USDOT Hammers Down on Human Trafficking

traffic at night

The U.S. Department of Transportation recently underscored collaborative anti-human trafficking efforts across various transportation modes. Secretary Pete Buttigieg emphasized the Transportation Leaders Against Human Trafficking campaign, a joint safety initiative addressing the issue throughout the transportation system.

“The horrors of human trafficking are far reaching, but together, we have the power to detect and prevent them,” Buttigieg said. This spotlight coincided with National Human Trafficking Prevention Month in January.

“We’re empowering America’s transportation workforce and the traveling public — hundreds of millions strong — to be the eyes and ears of a collective effort to combat trafficking,” Buttigieg said.

As part of the initiative, the Department of Transportation outlined mode-specific indicators related to human trafficking. For the trucking industry, these indicators encompass sites with unusually high security measures, out-of-place vans near truck areas, vehicles dropping off and picking up individuals by trucks, and unsupervised travel by minors.

Stakeholders like Truckers Against Trafficking and the American Trucking Associations actively contribute resources to combat human trafficking. The ATA is part of the Transportation Leaders Against Human Trafficking initiative, engaging in training, education, policy development, public campaigns, and networking forums.
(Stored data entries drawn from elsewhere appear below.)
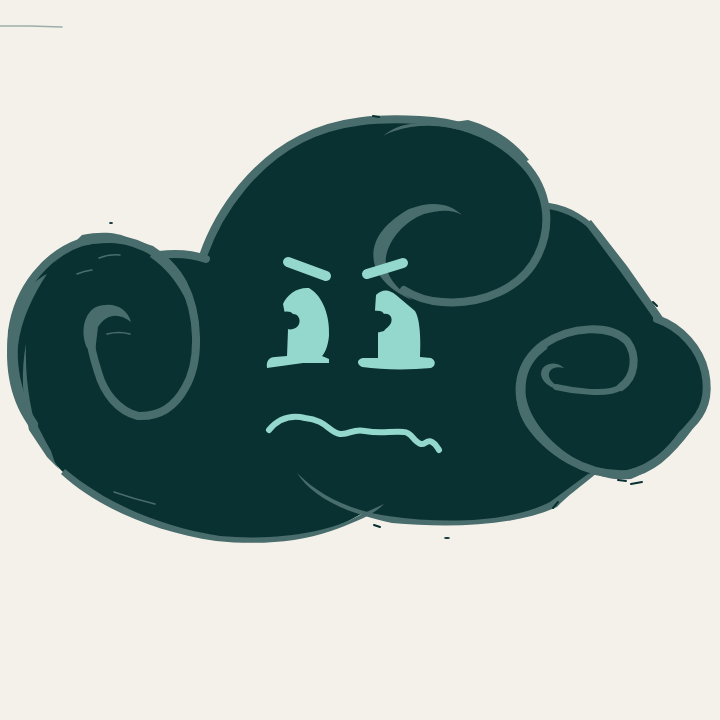
<!DOCTYPE html>
<html lang="en">
<head>
<meta charset="utf-8">
<title>Grumpy cloud</title>
<style>
:root {
  --paper: #f4f1ea;
  --cloud: #0a3131;
  --outline: #496c6c;
  --face: #93d7cd;
}
html, body { margin: 0; padding: 0; background: var(--paper); overflow: hidden; }
svg { display: block; width: 720px; height: 720px; }
.paper { fill: var(--paper); }
.body, .specks { fill: var(--cloud); }
.line { fill: none; stroke: var(--outline); stroke-width: 8; stroke-linecap: round; stroke-linejoin: round; }
.thin { stroke-width: 6; }
.taper { fill: var(--outline); }
.sketch { fill: none; stroke: var(--outline); stroke-width: 1.5; stroke-linecap: round; }
.ink { fill: none; stroke: var(--cloud); stroke-width: 2; stroke-linecap: round; }
.face { fill: var(--face); }
.pupil { fill: var(--cloud); }
.mouth, .brow { fill: none; stroke: var(--face); stroke-linecap: round; stroke-linejoin: round; }
.mouth { stroke-width: 6; }
.brow { stroke-width: 10; }
</style>
</head>
<body>
<svg viewBox="0 0 720 720" role="img" aria-label="A dark teal cloud with curls and a grumpy face">
  <rect class="paper" width="720" height="720"/>

  <path class="body" d="M203 256C220 207 257 161 301 139C340 119 382 116 420 119C464 122 499 137 524 164C538 179 544 193 546 206C565 208 587 220 599 235L656 317C678 326 696 344 704 368C711 394 703 414 690 428C672 453 656 466 638 473C623 478 607 474 593 472C572 489 557 503 538 510C498 525 440 524 390 520L361 514C331 532 291 543 242 541C181 538 116 515 75 482C54 467 44 449 34 430C15 404 8 365 11 331C16 291 44 254 82 241C111 234 139 242 158 253Z"/>

  <g class="cloud-outline">
    <path class="line" d="M203 256C220 207 257 161 301 139C340 119 382 118 420 120C464 122 499 137 524 164C549 191 552 226 538 255C522 289 481 305 442 302C427 301 415 297 404 290"/>
    <path class="taper" d="M383 136C396 124 416 121 440 124L468 120C496 128 515 142 529 160L519 164C493 136 449 121 411 127C400 129 392 131 383 136Z"/>
    <path class="taper" d="M462 215C450 208 437 211 424 214C405 221 389 239 386 257C384 273 393 285 412 300C394 292 378 280 374 262C370 240 385 223 409 209C430 201 449 202 462 215Z"/>
    <path class="line thin" d="M549 206C569 209 587 220 599 235C617 260 637 286 657 318"/>
    <path class="taper" d="M591 220L627 266L664 319L655 320L620 271L585 224Z"/>
    <path class="line" d="M657 319C681 327 700 349 705 372C710 396 704 412 690 426C668 456 650 470 628 474C586 477 546 451 528 420C513 393 518 363 544 344C571 326 610 324 627 341C638 356 635 377 621 387"/>
    <path class="line thin" d="M621 387C608 396 573 391 556 387"/>
    <path class="taper" d="M518 380C522 363 533 350 549 341L547 349C530 361 524 376 526 397C531 425 559 453 591 467L605 476C572 470 543 451 526 426C517 412 514 395 518 380Z"/>
    <path class="taper" d="M564 368C553 365 546 371 550 379C554 386 561 387 575 390C556 393 541 384 541 373C542 363 556 360 564 368Z"/>
    <path class="taper" d="M687 428C678 449 659 467 631 479C615 480 604 478 597 474L628 470C651 464 667 449 679 432L694 417Z"/>
    <path class="taper" d="M297 473C318 494 347 510 388 516C449 525 513 521 550 502L588 474L598 472C579 488 567 496 557 507C512 527 447 528 392 523C346 513 313 498 297 473Z"/>
    <path class="taper" d="M384 504C373 516 350 524 331 531C297 543 255 545 216 541C155 532 98 508 61 474L65 469C103 501 156 526 220 536C273 541 329 533 360 515Z"/>
    <path class="line" d="M206 259C192 254 176 253 159 255"/>
    <path class="line" d="M34 424C16 399 9 365 12 331C18 288 46 254 82 242C130 230 168 255 183 283C199 314 201 361 185 388C174 408 158 417 138 416C118 411 104 393 98 372C89 344 86 324 97 315"/>
    <path class="taper" d="M47 274C33 295 21 320 18 346C16 380 28 409 51 451L55 463L39 444L31 429C11 403 3 368 9 329C16 300 31 282 47 274Z"/>
    <path class="taper" d="M26 344C25 376 29 405 38 435L59 469L47 457L29 430C22 400 21 369 26 344Z"/>
    <path class="taper" d="M82 235C103 231 119 233 128 238L153 246C176 261 193 285 198 318L190 305C181 280 164 258 143 249C124 241 100 242 72 247L54 263Z"/>
    <path class="taper" d="M155 248C174 265 185 280 188 304C177 281 166 268 150 257Z"/>
    <path class="taper" d="M131 322C119 313 107 313 98 327L95 352L87 348C80 332 84 313 96 307C112 301 127 307 131 322Z"/>
  </g>

  <g class="sketch">
    <path d="M77 274Q84 271 92 270M107 334Q119 331 130 334M114 492Q134 499 155 504M99 258Q109 254 120 255"/>
  </g>
  <path class="ink" d="M373 116L379 117M653 302L657 306M558 502L553 508M374 525L380 527M618 480L626 481M631 484L642 482M471 213L474 212M485 212L489 212"/>
  <g class="specks">
    <ellipse cx="111" cy="223" rx="2" ry="1"/>
    <ellipse cx="447" cy="538" rx="3" ry="1"/>
    <ellipse cx="255" cy="377" rx="1" ry="1"/>
  </g>
  <path class="sketch" stroke-opacity=".5" d="M0 26L30 26L62 27"/>

  <g class="expression">
    <path class="brow" d="M288 262L326 276"/>
    <path class="brow" d="M367 274L377 271L403 263"/>
    <g class="left-eye">
      <path class="face" d="M283 304C287 294 298 287 309 288C323 296 330 316 329 336C328 346 325 353 322 356L329 359V363L303 363L267 368C266 361 269 357 275 357L287 356L288 330Z"/>
      <path class="pupil" d="M281 312C287 311 291 311 293 314C298 314 301 319 299 324C297 329 290 331 285 328Z"/>
    </g>
    <g class="right-eye">
      <path class="face" d="M376 295C382 289 389 289 396 295L415 311C420 319 421 339 420 357L431 358C436 360 436 366 431 368C410 370 383 370 362 367C356 364 357 359 363 358L378 358V333L375 310Z"/>
      <path class="pupil" d="M373 311C379 310 383 311 384 314C390 313 393 318 391 323C389 327 386 328 384 331L376 333Z"/>
    </g>
    <path class="mouth" d="M269 430C279 418 292 415 305 418C326 420 329 432 340 434C350 435 353 428 365 431C381 434 389 431 404 432C412 432 413 442 421 444C425 445 427 439 432 442C436 444 437 447 439 450"/>
  </g>
</svg>
</body>
</html>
“Members of the trucking, bus and energy industries are invaluable in the fight against this heinous crime. As the eyes and ears of our nation’s highways, you are in a unique position to make a difference and close loopholes to traffickers who seek to exploit our transportation system for their personal gain,” said Truckers Against Trafficking.

On Capitol Hill, lawmakers, such as Reps. Brian Fitzpatrick (R-Pa.) and Bill Keating (D-Mass.), are continually working on legislation to address this societal issue. The recently introduced End Banking for Human Traffickers Act aims to enhance collaboration between the private sector and law enforcement to combat financial crimes associated with trafficking. The bill also seeks to improve training and examination procedures for detecting transactions linked to human trafficking by the Federal Financial Institutions Examination Council.

“Traffickers utilize the services of banks, credit card companies and money transfer businesses around the world to launder illegal funds. Our bipartisan End Banking for Human Traffickers Act would strengthen collaborative efforts to keep these criminals from being able to use the global financial apparatus for their heinous activities,” Fitzpatrick said. “I am grateful for Rep. Keating’s partnership in this critical effort to both halt traffickers’ access to financial institutions and the ability to exploit their victims. … The End Banking for Human Traffickers Act is vital legislation which will close loopholes and direct regulators to work with law enforcement to combat the use of the financial system by human traffickers.”

Highlighting the severity of the issue, the International Labour Organization reported that in 2021, nearly 50 million people were living in modern forms of slavery.



Source: Transport Topics